Article
Automatic segmentation of retinal blood vessels has become a necessary diagnostic procedure in ophthalmology. The blood vessels consist of two types of vessels, i.e., thin vessels and wide vessels. Therefore, a segmentation method may require two different processes to treat different vessels. However, traditional segmentation algorithms hardly draw a distinction between thin and wide vessels, but deal with them together. The major problems of these methods are as follows: (1) If more emphasis is placed on the extraction of thin vessels, the wide vessels tend to be over detected; and more artificial vessels are generated, too. (2) If more attention is paid on the wide vessels, the thin and low contrast vessels are likely to be missing. To overcome these problems, a novel scheme of extracting the retinal vessels based on the radial projection and semi-supervised method is presented in this paper. The radial projection method is used to locate the vessel centerlines which include the low-contrast and narrow vessels. Further, we modify the steerable complex wavelet to provide better capability of enhancing vessels under different scales, and construct the vector feature to represent the vessel pixel by line strength. Then, semi-supervised self-training is used for extraction of the major structures of vessels. The final segmentation is obtained by the union of the two types of vessels. Our approach is tested on two publicly available databases. Experiment results show that the method can achieve improved detection of thin vessels and decrease false detection of vessels in pathological regions compared to rival solutions.

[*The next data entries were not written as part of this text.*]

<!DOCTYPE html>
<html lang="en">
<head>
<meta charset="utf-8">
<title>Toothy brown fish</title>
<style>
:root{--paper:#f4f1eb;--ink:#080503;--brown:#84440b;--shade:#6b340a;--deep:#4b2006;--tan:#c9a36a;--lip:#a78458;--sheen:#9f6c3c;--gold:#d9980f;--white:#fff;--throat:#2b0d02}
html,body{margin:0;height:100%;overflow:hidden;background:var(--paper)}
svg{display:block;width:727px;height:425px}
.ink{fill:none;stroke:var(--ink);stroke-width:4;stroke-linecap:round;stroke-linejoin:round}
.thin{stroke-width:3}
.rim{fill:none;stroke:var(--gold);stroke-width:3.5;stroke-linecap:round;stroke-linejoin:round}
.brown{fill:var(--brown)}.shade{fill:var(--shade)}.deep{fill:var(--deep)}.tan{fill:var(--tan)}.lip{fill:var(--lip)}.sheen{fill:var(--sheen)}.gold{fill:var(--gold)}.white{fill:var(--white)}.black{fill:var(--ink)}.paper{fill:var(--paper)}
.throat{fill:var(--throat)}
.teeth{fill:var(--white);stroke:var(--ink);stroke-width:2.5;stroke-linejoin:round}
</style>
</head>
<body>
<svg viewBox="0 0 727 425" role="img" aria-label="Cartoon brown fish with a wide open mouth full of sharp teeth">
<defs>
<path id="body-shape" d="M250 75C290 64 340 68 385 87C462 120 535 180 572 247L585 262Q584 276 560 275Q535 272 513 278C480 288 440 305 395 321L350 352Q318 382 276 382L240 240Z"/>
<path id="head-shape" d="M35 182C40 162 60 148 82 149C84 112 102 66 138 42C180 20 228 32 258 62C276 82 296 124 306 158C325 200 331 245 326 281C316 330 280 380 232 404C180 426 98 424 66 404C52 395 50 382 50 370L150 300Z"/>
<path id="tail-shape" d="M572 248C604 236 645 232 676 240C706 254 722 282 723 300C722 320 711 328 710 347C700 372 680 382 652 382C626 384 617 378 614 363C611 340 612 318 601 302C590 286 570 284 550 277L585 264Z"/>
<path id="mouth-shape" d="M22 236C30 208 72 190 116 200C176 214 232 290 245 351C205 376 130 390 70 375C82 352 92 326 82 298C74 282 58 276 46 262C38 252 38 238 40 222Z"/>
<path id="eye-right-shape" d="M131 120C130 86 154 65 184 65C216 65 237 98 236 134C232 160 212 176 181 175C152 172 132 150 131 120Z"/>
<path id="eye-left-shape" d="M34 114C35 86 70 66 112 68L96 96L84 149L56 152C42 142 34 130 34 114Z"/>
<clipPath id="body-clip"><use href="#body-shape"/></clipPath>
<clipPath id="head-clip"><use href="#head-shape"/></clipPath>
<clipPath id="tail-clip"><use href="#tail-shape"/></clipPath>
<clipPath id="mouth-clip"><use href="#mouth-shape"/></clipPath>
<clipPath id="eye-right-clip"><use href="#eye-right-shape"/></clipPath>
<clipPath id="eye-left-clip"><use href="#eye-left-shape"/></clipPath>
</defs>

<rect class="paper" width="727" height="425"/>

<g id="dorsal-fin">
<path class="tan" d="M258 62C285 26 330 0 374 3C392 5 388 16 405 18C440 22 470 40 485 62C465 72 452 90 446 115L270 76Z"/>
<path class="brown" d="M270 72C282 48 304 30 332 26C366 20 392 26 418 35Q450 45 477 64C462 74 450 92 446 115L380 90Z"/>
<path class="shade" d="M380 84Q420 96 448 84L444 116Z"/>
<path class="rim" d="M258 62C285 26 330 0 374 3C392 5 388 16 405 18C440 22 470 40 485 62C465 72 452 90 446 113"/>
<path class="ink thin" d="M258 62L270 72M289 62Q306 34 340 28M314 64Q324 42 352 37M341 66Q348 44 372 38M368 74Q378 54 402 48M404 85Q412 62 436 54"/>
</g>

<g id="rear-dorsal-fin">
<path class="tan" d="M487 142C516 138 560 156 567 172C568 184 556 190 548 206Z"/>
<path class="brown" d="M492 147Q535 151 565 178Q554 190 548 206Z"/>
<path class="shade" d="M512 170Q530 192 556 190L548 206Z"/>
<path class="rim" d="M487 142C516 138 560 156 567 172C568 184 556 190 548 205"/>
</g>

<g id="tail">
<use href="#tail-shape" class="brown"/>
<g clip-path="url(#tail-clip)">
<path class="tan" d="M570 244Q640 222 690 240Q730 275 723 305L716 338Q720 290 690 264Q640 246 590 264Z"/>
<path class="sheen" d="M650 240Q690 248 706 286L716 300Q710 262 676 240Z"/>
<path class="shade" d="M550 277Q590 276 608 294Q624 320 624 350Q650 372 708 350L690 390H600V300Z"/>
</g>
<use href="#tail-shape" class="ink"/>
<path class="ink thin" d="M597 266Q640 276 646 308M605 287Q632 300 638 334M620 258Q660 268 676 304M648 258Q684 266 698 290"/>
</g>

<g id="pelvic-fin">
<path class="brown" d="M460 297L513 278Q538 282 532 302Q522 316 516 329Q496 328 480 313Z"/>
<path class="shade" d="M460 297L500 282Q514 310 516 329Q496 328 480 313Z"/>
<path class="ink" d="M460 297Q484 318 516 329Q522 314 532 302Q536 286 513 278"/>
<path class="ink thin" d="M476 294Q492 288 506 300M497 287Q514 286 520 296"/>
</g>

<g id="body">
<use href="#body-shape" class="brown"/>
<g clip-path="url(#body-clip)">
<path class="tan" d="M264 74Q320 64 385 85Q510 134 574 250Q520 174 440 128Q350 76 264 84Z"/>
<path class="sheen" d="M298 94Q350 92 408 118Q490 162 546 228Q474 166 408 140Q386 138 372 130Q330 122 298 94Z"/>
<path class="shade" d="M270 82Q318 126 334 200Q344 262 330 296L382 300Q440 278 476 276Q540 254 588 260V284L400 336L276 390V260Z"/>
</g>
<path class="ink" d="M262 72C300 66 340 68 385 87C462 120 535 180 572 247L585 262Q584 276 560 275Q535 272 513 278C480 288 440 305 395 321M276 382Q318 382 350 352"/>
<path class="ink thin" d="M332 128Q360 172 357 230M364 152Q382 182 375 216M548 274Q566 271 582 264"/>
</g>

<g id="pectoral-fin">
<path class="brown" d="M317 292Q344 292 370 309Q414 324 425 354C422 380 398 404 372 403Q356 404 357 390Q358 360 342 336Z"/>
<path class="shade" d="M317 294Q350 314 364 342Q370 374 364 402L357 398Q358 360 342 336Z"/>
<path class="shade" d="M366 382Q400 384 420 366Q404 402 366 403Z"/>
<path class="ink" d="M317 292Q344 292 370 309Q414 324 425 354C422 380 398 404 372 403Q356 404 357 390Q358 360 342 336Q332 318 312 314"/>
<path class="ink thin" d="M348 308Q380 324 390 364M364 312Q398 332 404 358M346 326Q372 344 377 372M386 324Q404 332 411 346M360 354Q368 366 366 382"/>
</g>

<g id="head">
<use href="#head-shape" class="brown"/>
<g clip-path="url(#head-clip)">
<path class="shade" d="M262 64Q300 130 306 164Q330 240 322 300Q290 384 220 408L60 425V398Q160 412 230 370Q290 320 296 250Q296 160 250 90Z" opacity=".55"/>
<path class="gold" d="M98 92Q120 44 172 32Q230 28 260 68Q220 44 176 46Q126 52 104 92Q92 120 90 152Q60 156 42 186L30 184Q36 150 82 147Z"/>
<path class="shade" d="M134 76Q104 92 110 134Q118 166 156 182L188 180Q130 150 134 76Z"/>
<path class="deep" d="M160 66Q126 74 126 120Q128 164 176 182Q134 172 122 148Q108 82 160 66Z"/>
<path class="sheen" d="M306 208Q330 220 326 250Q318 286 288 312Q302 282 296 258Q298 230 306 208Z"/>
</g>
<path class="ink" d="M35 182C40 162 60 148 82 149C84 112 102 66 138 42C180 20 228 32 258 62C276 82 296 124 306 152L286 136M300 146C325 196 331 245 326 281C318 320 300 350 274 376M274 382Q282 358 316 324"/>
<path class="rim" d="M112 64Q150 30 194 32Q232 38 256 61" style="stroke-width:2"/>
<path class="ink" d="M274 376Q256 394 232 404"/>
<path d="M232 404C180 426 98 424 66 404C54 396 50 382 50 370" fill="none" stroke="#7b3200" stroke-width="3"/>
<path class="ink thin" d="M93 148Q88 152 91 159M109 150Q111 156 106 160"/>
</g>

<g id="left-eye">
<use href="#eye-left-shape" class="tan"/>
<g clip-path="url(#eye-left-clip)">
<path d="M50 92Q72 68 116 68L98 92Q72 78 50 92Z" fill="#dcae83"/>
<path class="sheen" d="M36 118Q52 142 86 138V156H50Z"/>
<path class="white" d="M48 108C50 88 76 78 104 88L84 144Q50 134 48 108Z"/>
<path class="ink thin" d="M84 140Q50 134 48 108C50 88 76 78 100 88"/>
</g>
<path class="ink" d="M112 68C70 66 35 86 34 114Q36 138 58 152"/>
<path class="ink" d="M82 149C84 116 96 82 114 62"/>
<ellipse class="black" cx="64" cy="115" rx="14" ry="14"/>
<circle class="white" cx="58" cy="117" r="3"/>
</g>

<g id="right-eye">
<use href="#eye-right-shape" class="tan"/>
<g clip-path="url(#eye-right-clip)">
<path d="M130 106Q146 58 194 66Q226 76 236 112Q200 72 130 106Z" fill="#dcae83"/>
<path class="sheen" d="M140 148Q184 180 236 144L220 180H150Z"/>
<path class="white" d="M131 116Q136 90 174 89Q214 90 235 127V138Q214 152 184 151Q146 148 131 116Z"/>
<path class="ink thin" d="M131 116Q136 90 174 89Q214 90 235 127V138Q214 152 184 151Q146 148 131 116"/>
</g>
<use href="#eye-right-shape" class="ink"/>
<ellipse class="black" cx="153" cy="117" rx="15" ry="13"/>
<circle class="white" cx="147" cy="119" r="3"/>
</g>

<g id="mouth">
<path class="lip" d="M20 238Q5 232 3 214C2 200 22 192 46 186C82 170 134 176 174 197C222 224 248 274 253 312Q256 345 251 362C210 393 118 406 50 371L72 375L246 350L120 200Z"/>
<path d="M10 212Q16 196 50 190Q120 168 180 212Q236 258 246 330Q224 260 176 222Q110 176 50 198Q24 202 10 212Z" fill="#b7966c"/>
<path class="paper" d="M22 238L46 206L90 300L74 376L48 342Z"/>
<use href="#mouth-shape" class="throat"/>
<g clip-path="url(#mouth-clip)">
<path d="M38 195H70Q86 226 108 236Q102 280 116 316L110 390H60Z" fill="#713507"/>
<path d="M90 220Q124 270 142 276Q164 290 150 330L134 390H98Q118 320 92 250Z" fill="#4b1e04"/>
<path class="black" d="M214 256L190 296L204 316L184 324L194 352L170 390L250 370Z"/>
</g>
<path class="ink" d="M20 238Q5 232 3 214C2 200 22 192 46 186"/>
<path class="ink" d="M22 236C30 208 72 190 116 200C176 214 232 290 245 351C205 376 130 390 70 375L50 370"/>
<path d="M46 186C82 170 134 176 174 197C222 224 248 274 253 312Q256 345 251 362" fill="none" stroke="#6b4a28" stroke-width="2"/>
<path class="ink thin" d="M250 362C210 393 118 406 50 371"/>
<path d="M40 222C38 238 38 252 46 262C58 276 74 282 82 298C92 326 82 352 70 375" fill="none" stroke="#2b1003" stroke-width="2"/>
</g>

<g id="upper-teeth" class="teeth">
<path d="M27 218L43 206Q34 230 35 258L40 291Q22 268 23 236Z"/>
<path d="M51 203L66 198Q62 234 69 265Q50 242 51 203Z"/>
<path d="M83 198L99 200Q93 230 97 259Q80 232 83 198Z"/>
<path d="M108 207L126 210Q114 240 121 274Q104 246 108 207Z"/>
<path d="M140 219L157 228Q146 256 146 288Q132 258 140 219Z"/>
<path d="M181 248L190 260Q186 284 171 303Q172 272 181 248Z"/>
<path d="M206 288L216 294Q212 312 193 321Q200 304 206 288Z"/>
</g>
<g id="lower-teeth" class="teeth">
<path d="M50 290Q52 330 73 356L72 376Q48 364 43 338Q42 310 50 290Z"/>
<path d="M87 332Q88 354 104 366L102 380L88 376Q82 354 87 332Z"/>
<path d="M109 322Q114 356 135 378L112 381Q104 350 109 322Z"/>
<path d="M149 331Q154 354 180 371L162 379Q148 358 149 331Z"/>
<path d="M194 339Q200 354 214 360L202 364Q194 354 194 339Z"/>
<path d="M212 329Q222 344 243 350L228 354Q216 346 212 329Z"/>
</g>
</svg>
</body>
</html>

Article
An Automatic Hybrid Method for Retinal Blood Vessel Extraction The extraction of blood vessels from retinal images is an important and challenging task in medical analysis and diagnosis. This paper presents a novel hybrid automatic approach for the extraction of retinal image vessels. The method consists in the application of mathematical morphology and a fuzzy clustering algorithm followed by a purification procedure. In mathematical morphology, the retinal image is smoothed and strengthened so that the blood vessels are enhanced and the background information is suppressed. The fuzzy clustering algorithm is then employed to the previous enhanced image for segmentation. After the fuzzy segmentation, a purification procedure is used to reduce the weak edges and noise, and the final results of the blood vessels are consequently achieved. The performance of the proposed method is compared with some existing segmentation methods and hand-labeled segmentations. The approach has been tested on a series of retinal images, and experimental results show that our technique is promising and effective.